I was watching coverage of Delhi election on TN news channels this morning when my 11 year old niece came to sit by me. It clearly meant I needed to be ready answering questions that she would be picking up from the content.
I have become used to and enjoy it. Sometimes, there are no answers. Sometimes, there cannot be answers. Sometimes, I don’t know the answers. But, thankfully, most of the times, I am able to answer her to her and my satisfaction.
Sometimes, she asks questions that transcend the age boundaries leaving me thinking for a long time as I know how relevant the question is and how desperately the society needs to find the answer. Today was one such day with the questions she asked. Some of the questions were:
Should anyone who doesn’t find any candidate in the fray worthy go with ‘None of the Above/ NOTA option (yes, she was aware of it thanks again to these rounds of questions and answers) or he should go with the best of the lot?
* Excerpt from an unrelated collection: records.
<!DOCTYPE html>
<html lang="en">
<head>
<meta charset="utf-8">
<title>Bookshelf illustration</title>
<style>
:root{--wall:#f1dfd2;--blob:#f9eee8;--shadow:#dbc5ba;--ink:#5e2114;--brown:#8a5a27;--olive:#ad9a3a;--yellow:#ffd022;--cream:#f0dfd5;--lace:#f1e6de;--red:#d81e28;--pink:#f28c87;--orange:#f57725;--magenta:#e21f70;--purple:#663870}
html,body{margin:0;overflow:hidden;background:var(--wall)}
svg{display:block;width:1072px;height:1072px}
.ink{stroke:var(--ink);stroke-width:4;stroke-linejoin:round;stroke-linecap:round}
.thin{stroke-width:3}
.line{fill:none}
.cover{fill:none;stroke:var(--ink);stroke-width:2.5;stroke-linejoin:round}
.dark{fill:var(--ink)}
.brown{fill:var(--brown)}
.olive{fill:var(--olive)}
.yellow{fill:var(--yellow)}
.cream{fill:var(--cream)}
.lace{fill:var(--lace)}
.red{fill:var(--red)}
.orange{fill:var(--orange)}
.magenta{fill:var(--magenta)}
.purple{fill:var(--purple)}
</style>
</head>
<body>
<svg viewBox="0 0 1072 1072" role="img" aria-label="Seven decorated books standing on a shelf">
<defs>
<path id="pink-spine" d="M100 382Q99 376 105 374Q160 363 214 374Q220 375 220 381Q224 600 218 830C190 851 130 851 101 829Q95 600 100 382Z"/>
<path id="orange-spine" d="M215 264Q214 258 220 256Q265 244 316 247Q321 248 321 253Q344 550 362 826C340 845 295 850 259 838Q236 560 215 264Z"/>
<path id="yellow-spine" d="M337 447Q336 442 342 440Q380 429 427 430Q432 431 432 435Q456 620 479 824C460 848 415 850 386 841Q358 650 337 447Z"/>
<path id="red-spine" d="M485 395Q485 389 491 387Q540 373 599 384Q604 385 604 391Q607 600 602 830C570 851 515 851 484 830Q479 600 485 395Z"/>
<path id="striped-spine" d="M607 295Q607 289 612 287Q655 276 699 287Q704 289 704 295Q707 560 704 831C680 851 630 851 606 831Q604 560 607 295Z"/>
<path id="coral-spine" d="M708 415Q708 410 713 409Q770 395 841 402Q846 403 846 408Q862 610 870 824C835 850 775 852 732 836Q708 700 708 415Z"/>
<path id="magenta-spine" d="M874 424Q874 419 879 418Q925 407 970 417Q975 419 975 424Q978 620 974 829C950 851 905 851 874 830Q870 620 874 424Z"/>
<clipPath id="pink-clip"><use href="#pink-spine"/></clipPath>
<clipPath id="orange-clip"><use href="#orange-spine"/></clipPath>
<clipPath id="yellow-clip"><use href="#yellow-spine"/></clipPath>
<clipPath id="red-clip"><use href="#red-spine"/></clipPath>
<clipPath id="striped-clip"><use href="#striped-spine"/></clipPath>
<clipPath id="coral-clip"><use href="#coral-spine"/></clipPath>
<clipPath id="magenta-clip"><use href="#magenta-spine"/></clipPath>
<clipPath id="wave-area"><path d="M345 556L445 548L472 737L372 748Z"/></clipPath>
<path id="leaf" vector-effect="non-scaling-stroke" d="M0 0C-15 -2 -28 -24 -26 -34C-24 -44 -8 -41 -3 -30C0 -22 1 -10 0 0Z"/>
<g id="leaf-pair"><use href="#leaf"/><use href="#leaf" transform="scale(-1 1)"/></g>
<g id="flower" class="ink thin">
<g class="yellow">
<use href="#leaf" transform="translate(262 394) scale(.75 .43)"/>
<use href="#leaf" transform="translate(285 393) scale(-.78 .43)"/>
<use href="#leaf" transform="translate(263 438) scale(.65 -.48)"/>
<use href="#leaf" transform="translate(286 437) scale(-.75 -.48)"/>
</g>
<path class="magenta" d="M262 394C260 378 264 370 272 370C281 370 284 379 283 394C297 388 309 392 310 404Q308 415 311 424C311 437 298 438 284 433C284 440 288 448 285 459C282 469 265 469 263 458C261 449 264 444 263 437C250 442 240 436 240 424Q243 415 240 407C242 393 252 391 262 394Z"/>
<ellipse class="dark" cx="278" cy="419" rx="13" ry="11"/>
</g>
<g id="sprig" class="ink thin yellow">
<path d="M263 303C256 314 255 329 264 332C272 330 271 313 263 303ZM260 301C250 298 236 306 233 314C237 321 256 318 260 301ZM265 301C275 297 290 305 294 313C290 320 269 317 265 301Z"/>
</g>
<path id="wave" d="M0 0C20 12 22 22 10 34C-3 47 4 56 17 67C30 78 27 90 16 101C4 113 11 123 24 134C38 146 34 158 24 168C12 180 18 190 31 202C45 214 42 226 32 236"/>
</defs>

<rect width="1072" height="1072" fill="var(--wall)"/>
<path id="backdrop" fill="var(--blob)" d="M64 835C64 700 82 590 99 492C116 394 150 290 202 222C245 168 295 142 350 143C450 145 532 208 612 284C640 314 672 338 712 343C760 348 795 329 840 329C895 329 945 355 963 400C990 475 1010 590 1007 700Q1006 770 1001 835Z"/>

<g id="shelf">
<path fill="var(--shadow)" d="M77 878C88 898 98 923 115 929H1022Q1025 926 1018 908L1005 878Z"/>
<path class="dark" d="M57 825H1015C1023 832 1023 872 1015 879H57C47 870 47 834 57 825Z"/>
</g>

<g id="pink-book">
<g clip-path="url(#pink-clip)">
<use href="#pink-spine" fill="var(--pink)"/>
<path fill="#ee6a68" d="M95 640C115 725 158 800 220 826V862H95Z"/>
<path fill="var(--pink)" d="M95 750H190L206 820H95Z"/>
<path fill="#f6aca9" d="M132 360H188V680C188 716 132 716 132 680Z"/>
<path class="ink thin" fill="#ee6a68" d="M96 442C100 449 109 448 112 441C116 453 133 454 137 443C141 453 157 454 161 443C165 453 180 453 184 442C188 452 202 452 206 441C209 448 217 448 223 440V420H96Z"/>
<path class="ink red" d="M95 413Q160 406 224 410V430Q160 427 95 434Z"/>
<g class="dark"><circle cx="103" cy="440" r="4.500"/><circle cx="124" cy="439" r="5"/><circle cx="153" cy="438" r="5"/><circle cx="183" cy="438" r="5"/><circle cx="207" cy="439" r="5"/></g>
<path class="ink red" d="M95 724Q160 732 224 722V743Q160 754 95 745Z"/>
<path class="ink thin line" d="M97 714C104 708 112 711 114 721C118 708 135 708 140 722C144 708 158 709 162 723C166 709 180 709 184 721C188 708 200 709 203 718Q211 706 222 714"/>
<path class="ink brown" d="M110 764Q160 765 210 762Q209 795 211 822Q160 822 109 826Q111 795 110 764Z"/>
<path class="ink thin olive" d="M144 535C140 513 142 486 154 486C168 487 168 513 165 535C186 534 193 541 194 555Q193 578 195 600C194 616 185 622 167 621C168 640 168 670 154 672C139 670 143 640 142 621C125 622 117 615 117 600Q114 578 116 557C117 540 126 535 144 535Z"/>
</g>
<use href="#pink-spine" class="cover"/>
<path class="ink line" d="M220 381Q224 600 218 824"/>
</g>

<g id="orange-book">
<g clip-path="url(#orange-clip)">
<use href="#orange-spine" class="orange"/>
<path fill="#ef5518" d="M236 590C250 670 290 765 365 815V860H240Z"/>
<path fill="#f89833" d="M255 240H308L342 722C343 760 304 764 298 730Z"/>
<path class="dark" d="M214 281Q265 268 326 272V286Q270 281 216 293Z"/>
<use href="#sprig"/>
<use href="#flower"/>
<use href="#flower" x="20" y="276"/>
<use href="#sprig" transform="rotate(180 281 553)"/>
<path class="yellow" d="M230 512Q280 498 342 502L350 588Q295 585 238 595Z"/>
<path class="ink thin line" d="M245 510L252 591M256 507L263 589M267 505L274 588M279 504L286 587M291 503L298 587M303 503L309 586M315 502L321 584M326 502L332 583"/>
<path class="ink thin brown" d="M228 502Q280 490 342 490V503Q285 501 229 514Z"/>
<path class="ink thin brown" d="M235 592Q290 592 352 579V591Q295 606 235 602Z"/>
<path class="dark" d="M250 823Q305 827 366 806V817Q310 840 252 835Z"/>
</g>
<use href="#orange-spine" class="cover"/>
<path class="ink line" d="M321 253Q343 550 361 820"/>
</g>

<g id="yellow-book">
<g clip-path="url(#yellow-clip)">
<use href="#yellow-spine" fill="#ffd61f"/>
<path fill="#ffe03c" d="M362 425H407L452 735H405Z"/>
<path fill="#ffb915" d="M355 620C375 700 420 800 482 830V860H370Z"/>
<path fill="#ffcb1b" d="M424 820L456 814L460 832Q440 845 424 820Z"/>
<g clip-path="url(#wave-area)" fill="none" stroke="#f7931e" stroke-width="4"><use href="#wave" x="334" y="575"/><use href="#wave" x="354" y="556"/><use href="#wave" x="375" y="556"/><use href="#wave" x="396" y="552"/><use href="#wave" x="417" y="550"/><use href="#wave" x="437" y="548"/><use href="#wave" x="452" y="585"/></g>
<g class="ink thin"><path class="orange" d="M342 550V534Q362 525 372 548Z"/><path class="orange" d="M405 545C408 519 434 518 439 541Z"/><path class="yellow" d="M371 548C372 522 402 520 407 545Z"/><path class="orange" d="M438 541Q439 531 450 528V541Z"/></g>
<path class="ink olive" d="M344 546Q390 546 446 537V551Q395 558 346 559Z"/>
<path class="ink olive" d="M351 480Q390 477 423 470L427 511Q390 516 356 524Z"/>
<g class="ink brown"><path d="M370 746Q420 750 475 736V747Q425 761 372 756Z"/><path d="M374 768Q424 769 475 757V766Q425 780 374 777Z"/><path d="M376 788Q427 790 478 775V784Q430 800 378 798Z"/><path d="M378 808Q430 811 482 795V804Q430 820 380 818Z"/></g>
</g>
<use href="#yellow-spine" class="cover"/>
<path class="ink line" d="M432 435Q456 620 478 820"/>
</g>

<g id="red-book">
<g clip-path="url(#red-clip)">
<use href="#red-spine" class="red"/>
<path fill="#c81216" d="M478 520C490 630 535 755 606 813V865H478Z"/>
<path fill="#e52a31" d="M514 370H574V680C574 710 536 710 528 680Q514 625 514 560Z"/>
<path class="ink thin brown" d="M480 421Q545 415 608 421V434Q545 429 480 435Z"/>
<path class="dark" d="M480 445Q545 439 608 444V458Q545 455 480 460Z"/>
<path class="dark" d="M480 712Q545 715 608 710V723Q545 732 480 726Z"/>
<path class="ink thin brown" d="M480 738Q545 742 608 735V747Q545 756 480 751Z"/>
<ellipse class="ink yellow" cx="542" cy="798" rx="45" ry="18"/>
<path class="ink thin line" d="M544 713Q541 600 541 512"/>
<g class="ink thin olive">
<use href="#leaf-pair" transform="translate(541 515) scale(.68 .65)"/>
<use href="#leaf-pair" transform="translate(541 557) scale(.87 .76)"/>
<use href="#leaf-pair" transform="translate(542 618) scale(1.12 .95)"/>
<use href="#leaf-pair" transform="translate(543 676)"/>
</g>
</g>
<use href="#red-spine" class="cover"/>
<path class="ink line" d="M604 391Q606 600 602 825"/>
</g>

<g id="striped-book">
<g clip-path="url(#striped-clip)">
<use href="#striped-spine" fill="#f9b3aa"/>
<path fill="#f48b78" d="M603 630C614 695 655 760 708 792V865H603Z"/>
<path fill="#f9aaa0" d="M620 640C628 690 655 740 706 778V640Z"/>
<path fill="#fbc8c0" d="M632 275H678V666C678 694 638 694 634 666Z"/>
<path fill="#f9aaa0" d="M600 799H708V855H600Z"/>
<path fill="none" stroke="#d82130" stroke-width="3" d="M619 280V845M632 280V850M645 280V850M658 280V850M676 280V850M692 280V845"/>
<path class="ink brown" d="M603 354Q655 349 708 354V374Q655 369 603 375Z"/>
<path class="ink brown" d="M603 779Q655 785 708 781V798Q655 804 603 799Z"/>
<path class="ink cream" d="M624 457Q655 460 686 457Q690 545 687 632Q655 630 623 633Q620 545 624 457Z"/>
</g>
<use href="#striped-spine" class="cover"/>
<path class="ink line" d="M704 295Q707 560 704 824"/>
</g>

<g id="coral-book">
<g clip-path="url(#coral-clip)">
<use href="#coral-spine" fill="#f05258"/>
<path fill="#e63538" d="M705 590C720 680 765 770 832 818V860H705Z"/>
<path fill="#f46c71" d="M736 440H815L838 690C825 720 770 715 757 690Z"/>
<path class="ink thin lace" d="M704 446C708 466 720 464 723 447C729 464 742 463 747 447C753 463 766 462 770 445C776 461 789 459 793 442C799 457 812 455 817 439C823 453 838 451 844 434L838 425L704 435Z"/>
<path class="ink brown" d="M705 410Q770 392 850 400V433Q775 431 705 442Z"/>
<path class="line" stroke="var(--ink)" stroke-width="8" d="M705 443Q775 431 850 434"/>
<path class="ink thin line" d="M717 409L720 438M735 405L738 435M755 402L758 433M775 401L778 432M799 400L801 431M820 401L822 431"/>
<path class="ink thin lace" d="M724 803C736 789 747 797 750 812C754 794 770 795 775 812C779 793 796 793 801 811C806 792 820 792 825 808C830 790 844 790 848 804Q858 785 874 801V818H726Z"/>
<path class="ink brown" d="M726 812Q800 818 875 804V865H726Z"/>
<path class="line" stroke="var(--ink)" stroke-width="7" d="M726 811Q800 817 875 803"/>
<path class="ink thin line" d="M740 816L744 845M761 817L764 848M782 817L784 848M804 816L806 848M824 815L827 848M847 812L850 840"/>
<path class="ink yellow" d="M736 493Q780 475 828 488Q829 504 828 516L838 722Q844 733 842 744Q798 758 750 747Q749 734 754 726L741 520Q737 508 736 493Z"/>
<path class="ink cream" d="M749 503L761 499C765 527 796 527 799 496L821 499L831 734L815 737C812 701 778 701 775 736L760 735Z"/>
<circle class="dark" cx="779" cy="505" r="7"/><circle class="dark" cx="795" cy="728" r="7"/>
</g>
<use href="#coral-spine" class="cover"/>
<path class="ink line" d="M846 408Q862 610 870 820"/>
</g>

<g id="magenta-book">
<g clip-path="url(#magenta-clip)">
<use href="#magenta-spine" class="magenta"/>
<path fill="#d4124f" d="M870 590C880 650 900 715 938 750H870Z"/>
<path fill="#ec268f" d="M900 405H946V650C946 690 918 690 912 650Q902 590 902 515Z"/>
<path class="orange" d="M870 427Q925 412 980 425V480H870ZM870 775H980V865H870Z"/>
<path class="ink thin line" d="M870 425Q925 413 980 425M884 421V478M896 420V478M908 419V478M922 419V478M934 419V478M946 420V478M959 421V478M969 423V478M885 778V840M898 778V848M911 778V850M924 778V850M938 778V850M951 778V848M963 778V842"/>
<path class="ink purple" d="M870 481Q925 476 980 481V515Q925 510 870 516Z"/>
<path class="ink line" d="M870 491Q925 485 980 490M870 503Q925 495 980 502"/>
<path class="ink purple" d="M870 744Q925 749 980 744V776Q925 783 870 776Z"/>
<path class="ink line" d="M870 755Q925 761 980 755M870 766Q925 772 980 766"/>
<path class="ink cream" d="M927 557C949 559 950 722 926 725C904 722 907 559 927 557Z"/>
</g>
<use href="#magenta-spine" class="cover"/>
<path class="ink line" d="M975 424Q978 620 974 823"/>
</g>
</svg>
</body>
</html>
But if we don’t find anyone worthy, why should we compromise, why shouldn’t we go with NOTA?
What if more people opt for NOTA than any other candidate?
What if all the votes cast in a constituency go to NOTA?
What if all the votes except a small share, say in the range of 5% go to NOTA?
Now, we all who are politically aware have thought over and discuss the first three questions.
But, even the last two are not irrelevant, even if repetitive in tone. And the last three may sound utopian given the state of affairs of the Indian politics of the day, but certainly push us to think.
How would our prevailing electoral system handle such crisis points?
Would the moral constraints give way to the constitutional framework where NOTA gets larger or equal vote share, the second one?
What would happen of Indian politics, Indian society and India if the electoral response gets to these extreme outcomes, the last three?
©/IPR: Santosh Chaubey–/